● Work instructions
Lines below that include the word "window" should each be copied.

** Source information follows **

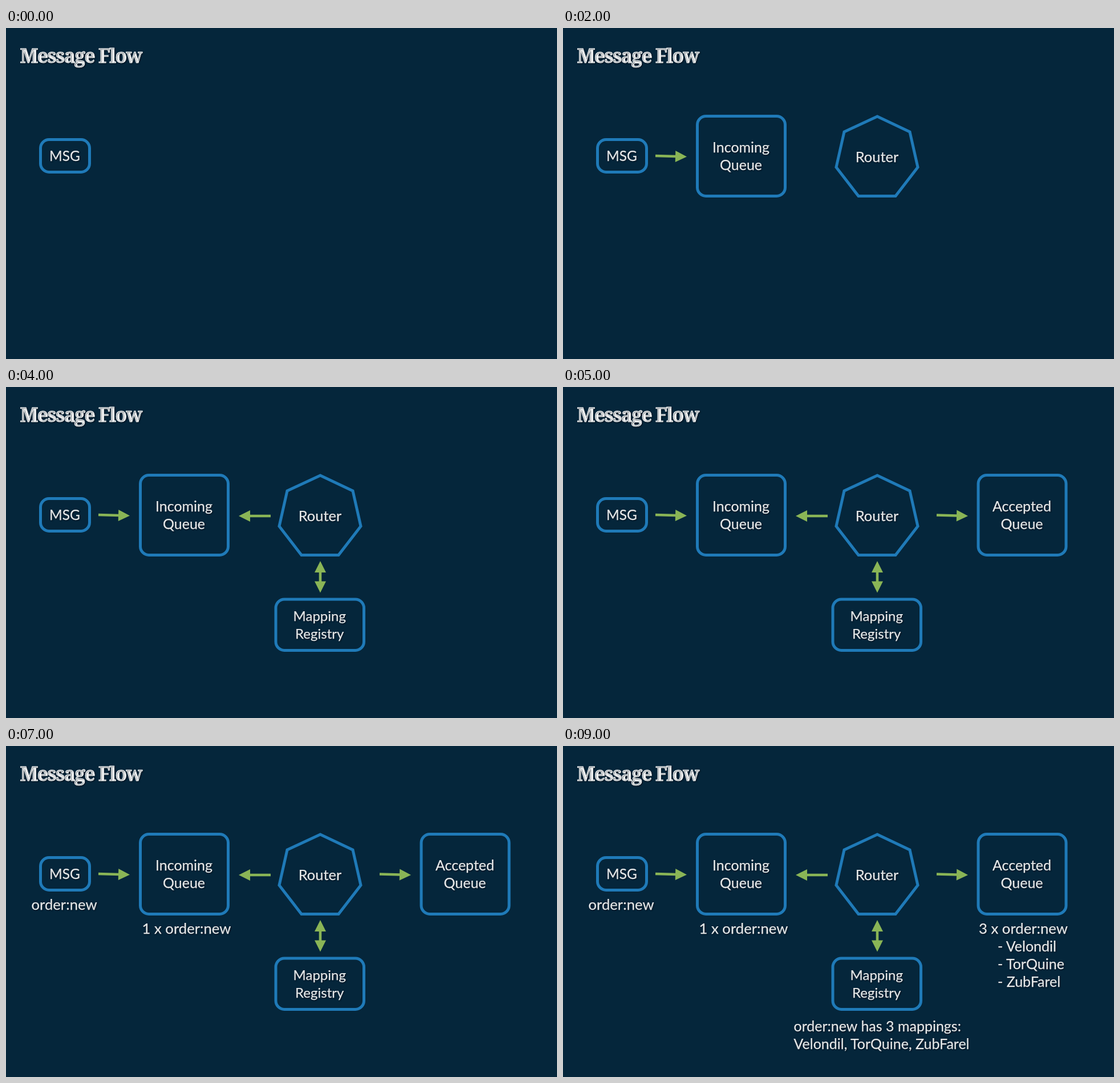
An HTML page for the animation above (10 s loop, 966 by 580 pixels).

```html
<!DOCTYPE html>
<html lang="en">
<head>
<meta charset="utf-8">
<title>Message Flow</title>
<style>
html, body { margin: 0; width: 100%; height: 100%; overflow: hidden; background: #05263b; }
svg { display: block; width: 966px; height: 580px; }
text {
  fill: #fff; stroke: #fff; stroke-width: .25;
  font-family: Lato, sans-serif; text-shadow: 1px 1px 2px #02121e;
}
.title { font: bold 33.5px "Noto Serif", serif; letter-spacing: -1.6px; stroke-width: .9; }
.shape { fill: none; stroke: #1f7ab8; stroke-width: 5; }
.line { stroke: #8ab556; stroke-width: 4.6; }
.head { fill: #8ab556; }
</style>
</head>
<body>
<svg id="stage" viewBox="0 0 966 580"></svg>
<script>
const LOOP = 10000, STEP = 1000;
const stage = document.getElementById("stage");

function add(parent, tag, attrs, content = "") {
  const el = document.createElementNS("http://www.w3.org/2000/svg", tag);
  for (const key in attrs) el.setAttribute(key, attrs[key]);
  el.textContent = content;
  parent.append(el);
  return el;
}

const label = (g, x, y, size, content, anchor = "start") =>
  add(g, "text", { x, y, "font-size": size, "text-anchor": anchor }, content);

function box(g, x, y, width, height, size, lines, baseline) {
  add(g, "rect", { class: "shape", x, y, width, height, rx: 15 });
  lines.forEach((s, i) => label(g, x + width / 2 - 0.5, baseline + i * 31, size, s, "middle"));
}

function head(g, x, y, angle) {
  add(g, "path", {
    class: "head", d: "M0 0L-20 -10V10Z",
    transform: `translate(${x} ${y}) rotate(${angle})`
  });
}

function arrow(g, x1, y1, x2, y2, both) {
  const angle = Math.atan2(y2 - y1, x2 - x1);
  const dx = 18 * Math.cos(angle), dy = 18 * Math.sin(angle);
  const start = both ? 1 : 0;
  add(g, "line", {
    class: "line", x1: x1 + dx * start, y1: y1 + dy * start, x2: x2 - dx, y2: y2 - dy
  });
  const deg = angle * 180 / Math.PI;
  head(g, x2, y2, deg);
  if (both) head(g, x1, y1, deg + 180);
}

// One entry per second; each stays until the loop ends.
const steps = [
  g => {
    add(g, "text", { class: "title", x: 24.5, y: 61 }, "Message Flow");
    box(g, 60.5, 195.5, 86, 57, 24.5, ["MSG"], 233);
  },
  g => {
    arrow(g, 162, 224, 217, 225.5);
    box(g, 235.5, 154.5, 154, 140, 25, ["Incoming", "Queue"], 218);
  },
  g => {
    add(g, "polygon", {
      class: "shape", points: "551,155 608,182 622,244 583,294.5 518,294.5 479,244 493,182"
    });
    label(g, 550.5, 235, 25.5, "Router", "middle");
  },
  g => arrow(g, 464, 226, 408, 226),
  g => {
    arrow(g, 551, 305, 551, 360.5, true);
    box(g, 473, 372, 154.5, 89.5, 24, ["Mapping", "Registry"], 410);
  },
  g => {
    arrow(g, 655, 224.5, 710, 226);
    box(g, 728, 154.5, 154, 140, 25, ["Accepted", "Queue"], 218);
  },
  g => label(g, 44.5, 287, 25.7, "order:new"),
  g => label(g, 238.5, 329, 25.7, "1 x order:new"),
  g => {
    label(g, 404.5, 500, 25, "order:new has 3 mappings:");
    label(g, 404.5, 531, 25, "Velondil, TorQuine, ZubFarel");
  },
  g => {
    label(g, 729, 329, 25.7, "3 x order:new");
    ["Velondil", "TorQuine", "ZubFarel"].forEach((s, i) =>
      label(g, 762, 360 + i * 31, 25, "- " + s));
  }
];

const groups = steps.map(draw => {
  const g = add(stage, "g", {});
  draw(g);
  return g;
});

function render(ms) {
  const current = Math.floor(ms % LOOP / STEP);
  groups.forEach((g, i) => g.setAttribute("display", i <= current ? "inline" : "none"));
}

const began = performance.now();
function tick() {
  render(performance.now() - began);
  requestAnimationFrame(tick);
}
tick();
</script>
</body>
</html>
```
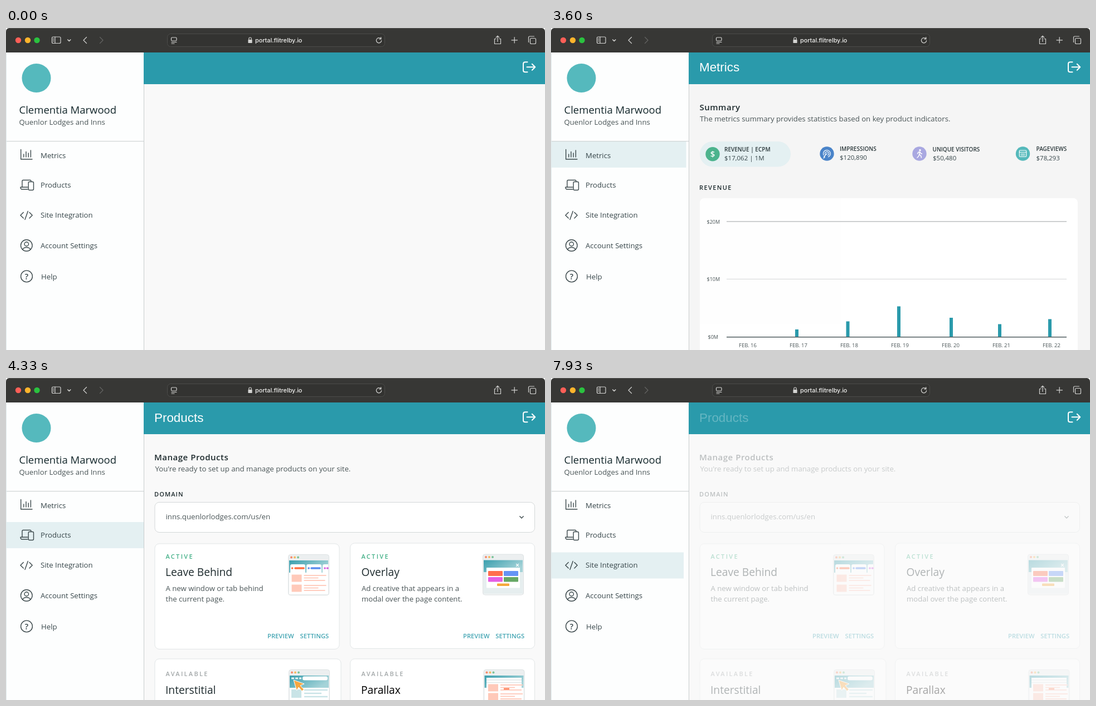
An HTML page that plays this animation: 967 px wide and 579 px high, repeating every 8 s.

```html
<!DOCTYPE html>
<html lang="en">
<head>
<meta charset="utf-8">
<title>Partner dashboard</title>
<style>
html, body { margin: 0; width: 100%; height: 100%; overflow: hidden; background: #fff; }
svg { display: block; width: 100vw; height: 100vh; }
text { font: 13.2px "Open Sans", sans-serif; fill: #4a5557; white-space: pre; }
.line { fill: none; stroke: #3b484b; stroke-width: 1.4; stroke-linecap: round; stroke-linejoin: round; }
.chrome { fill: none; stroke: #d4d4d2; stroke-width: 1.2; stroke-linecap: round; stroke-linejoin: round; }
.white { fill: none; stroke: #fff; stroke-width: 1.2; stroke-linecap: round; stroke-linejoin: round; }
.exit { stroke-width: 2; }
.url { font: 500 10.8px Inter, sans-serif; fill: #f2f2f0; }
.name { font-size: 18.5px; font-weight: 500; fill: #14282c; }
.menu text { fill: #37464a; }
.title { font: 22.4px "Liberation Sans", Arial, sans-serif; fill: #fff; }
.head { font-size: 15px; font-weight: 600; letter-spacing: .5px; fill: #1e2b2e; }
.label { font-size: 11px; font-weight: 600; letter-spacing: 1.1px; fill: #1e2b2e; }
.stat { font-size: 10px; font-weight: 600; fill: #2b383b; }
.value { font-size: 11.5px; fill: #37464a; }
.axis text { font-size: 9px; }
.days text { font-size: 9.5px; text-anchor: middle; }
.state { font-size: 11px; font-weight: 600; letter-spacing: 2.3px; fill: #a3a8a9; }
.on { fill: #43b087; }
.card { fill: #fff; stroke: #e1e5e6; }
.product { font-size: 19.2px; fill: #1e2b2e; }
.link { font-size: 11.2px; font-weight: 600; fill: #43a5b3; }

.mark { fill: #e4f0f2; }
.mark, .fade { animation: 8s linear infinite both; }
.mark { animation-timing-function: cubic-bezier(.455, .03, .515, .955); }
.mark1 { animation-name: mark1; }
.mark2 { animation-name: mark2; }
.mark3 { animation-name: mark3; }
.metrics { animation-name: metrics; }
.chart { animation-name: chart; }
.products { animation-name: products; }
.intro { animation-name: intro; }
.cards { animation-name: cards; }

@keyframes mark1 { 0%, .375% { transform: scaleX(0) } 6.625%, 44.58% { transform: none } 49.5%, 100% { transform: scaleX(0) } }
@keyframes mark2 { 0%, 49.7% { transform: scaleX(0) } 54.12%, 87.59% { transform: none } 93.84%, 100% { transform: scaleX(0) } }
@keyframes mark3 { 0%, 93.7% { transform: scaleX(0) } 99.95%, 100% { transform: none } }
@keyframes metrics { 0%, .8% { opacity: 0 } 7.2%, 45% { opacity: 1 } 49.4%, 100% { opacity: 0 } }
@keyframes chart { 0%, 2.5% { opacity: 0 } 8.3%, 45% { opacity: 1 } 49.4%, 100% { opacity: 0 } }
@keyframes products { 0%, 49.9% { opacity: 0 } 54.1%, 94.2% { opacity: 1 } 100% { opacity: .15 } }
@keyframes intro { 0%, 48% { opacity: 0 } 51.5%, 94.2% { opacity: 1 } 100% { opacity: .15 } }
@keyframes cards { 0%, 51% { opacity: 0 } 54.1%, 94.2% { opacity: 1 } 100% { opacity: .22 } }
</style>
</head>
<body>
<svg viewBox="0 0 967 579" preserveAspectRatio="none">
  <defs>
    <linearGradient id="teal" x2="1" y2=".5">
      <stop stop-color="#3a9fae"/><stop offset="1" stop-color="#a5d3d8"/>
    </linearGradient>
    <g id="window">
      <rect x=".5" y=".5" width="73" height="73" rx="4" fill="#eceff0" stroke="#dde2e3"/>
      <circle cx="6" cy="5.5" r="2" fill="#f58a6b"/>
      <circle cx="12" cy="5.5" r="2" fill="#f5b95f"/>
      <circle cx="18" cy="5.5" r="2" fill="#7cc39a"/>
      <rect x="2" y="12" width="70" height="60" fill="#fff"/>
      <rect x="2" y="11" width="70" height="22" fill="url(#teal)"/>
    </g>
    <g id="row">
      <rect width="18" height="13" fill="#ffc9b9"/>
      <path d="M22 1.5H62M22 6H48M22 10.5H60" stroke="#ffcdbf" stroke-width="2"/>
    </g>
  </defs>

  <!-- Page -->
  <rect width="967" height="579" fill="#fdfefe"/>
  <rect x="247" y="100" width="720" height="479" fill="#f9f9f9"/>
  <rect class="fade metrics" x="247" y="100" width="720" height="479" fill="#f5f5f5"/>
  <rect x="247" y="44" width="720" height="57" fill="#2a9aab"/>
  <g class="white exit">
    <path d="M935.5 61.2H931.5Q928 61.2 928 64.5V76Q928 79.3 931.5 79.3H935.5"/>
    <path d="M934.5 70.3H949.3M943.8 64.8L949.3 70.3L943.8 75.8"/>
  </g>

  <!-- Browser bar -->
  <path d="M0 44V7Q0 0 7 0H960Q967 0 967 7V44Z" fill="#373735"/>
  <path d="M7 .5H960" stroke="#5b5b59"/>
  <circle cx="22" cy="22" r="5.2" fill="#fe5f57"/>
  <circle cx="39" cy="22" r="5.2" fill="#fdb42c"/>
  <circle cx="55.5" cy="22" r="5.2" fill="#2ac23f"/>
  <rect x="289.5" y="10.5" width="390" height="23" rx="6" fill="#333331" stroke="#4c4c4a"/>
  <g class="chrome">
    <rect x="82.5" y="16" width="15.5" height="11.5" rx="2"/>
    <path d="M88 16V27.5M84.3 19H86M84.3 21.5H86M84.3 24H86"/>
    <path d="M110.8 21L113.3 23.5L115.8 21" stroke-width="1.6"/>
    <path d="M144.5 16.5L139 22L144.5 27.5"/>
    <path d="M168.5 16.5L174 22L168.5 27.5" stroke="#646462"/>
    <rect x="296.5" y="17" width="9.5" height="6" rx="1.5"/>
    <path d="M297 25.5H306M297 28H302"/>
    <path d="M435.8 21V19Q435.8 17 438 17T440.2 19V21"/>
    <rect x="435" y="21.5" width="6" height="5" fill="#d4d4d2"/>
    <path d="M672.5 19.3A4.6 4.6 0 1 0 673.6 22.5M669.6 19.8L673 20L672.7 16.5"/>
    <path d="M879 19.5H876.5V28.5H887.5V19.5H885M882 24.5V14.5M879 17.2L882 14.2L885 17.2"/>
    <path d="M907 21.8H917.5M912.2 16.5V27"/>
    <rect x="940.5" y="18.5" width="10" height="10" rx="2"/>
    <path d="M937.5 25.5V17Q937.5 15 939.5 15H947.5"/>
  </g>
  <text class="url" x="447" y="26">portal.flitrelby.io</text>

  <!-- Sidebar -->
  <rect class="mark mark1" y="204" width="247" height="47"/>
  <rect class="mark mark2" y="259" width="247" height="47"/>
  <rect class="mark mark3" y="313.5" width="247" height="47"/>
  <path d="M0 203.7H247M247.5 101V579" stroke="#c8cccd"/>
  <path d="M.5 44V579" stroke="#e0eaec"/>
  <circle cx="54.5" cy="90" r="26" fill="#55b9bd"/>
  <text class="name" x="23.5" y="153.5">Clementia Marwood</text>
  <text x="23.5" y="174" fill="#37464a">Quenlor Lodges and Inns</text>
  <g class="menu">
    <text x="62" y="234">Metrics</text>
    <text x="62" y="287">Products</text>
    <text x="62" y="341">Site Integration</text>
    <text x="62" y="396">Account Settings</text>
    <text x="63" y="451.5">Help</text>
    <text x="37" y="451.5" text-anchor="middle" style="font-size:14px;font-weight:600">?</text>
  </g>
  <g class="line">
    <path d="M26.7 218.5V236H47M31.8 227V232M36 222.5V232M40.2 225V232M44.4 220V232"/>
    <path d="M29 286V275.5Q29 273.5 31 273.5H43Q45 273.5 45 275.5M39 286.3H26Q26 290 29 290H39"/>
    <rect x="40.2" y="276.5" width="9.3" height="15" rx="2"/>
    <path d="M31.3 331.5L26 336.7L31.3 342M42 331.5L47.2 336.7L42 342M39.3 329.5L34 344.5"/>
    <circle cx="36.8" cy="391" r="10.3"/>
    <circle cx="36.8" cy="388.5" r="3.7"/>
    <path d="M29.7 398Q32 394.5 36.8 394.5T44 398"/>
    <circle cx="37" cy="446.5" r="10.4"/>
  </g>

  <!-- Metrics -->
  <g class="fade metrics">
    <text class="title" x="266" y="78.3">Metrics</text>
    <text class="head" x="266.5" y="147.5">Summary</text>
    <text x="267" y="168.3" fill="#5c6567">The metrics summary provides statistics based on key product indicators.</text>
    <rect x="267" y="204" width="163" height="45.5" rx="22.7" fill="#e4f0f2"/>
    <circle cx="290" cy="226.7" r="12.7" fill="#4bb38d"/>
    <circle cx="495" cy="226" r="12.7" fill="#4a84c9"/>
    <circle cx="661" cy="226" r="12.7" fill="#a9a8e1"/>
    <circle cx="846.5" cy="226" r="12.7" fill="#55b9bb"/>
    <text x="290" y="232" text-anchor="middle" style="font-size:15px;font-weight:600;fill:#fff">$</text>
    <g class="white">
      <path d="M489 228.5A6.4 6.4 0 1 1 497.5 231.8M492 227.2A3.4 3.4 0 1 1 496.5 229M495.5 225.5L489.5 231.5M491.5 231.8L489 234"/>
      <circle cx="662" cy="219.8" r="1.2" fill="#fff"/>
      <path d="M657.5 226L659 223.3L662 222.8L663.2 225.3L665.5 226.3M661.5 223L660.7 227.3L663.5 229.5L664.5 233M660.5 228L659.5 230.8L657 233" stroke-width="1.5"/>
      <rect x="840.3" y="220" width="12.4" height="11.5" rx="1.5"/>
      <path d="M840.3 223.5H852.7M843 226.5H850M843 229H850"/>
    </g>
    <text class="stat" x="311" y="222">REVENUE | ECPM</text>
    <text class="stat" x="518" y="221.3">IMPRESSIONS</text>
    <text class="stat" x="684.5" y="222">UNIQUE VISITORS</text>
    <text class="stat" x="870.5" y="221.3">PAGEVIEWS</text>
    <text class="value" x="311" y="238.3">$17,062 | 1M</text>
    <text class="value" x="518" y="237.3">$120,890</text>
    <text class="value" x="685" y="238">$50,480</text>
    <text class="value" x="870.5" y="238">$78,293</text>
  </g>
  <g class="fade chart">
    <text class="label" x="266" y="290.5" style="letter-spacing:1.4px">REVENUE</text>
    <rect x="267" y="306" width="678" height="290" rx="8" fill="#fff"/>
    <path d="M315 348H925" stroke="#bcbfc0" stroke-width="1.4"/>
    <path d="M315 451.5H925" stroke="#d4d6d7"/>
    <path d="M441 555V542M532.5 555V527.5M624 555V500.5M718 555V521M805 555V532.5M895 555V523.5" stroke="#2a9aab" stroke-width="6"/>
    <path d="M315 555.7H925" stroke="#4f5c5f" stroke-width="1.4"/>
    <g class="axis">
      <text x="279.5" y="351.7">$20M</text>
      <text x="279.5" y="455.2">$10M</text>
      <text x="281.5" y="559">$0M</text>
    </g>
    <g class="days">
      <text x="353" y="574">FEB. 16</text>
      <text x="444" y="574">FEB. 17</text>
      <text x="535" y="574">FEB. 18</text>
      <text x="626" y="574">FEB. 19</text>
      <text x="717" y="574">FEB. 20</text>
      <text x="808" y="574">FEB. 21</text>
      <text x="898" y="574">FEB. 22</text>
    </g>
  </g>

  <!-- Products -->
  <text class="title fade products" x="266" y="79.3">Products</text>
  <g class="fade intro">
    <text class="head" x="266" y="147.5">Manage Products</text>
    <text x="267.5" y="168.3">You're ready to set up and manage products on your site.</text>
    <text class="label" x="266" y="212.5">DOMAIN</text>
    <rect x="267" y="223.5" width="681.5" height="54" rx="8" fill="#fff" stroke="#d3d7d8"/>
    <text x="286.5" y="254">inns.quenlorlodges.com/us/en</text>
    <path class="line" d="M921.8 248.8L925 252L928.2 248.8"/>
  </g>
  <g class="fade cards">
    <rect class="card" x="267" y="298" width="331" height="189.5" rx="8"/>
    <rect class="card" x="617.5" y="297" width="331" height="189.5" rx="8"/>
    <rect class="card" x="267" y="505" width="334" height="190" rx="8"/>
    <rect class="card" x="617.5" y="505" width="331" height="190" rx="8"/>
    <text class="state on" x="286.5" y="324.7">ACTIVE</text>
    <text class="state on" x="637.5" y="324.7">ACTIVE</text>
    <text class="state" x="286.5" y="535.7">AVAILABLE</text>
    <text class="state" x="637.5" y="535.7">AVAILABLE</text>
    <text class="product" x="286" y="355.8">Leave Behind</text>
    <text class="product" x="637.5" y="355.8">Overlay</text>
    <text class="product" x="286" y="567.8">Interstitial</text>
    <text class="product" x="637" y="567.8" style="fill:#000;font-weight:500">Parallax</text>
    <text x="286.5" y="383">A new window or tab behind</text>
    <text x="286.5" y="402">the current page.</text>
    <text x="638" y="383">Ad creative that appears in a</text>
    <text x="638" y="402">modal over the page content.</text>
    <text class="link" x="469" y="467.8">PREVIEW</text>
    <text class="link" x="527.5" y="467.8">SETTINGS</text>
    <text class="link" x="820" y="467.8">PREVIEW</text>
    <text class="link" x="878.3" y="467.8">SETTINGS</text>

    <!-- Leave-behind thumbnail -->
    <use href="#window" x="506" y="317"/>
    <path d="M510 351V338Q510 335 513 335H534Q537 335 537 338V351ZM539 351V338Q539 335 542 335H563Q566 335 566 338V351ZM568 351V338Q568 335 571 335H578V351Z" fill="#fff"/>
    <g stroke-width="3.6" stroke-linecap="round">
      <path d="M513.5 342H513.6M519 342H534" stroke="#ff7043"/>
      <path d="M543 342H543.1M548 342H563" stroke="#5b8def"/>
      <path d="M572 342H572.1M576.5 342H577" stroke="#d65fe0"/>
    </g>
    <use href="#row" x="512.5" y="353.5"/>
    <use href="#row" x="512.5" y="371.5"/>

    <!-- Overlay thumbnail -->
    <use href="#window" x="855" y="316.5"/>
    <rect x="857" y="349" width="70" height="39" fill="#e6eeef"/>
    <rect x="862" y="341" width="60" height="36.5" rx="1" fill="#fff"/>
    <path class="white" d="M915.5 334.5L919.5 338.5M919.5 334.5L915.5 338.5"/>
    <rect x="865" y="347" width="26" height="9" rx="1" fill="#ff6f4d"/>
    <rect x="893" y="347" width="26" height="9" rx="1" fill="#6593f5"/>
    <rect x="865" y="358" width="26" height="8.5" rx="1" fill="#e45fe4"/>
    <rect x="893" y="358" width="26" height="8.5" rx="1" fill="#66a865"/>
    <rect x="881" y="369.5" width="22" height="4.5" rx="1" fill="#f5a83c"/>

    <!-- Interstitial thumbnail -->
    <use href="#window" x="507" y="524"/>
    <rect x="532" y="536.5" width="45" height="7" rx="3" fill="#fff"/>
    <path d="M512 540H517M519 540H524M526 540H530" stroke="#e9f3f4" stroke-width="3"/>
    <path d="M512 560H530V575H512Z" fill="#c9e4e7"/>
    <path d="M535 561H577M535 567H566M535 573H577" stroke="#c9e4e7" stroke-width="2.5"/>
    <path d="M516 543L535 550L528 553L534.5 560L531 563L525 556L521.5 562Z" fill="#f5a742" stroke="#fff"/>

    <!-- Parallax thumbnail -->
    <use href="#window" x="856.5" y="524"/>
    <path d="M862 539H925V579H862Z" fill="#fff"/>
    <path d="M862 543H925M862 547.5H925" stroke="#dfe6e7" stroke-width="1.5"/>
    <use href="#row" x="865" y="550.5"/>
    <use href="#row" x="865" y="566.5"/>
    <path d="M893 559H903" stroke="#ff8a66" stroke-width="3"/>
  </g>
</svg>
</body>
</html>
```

** End of Source information **

● Solved problem
    <g id="window">
    <text x="286.5" y="383">A new window or tab behind</text>
    <use href="#window" x="506" y="317"/>
    <use href="#window" x="855" y="316.5"/>
    <use href="#window" x="507" y="524"/>
    <use href="#window" x="856.5" y="524"/>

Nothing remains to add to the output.